** Task description **
Copy the result of filtering the entries below for lines that include the string "Fecha".

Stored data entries
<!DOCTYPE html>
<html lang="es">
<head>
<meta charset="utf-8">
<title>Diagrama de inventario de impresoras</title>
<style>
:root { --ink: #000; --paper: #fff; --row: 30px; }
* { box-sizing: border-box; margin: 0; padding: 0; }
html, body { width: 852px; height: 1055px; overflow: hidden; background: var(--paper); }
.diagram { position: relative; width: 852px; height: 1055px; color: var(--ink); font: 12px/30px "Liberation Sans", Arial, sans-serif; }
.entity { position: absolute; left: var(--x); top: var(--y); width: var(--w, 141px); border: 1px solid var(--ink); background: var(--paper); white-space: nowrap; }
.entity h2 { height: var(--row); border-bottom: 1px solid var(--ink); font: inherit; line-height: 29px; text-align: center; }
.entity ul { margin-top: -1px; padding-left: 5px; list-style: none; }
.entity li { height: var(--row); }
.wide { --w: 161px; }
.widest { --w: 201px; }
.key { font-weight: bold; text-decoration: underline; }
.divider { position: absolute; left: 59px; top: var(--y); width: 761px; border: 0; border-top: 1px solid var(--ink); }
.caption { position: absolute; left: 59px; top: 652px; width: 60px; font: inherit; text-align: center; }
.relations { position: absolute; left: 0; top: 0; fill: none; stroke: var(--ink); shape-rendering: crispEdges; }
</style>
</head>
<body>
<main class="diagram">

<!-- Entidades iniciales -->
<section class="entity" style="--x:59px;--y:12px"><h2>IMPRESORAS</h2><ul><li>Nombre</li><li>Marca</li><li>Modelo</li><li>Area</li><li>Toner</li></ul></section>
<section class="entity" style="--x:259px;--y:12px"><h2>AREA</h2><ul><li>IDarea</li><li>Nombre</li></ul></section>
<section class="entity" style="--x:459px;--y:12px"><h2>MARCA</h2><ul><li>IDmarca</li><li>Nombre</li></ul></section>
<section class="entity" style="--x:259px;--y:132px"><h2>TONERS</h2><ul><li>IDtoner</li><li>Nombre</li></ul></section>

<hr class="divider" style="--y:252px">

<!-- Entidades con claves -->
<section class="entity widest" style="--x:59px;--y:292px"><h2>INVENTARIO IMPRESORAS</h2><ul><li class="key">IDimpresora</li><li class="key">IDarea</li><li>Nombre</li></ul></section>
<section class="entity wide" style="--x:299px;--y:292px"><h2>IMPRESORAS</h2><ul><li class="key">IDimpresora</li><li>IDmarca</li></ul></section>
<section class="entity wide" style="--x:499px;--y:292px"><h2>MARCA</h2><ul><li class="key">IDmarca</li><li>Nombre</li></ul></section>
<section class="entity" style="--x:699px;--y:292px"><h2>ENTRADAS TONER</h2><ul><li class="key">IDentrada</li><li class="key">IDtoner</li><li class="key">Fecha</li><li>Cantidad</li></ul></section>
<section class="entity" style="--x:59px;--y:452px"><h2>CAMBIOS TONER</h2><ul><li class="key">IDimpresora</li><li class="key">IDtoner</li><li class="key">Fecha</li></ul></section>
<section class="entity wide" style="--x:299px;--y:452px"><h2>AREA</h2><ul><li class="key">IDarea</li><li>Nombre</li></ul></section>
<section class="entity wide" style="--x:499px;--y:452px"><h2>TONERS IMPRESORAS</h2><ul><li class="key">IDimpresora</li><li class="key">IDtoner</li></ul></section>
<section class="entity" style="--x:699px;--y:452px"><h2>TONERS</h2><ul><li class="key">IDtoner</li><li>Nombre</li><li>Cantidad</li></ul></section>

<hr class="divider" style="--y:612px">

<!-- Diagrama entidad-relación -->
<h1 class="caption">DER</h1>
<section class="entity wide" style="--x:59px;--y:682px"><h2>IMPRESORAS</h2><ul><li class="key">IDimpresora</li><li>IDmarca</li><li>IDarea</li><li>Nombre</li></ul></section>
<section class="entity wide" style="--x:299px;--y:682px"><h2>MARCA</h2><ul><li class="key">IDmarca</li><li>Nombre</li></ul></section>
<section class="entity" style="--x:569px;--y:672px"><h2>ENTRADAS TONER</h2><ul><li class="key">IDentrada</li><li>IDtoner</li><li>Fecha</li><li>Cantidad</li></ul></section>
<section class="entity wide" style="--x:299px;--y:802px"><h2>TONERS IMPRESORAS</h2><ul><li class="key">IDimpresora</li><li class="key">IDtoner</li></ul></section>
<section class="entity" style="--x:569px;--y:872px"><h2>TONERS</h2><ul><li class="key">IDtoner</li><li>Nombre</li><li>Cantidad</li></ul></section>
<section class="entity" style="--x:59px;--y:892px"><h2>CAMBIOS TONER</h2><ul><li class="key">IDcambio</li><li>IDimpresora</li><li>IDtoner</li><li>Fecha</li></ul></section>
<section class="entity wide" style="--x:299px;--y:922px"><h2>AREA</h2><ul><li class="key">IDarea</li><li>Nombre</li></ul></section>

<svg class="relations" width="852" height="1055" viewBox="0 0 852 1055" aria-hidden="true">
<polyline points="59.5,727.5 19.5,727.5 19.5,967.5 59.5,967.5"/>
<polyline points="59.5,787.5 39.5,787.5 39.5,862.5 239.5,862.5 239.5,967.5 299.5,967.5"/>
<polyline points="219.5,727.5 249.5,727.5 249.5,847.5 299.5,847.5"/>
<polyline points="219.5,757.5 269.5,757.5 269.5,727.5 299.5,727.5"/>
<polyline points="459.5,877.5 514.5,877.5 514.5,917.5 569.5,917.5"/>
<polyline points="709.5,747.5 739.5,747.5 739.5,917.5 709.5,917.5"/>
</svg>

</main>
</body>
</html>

** Task output **
<section class="entity" style="--x:699px;--y:292px"><h2>ENTRADAS TONER</h2><ul><li class="key">IDentrada</li><li class="key">IDtoner</li><li class="key">Fecha</li><li>Cantidad</li></ul></section>
<section class="entity" style="--x:59px;--y:452px"><h2>CAMBIOS TONER</h2><ul><li class="key">IDimpresora</li><li class="key">IDtoner</li><li class="key">Fecha</li></ul></section>
<section class="entity" style="--x:569px;--y:672px"><h2>ENTRADAS TONER</h2><ul><li class="key">IDentrada</li><li>IDtoner</li><li>Fecha</li><li>Cantidad</li></ul></section>
<section class="entity" style="--x:59px;--y:892px"><h2>CAMBIOS TONER</h2><ul><li class="key">IDcambio</li><li>IDimpresora</li><li>IDtoner</li><li>Fecha</li></ul></section>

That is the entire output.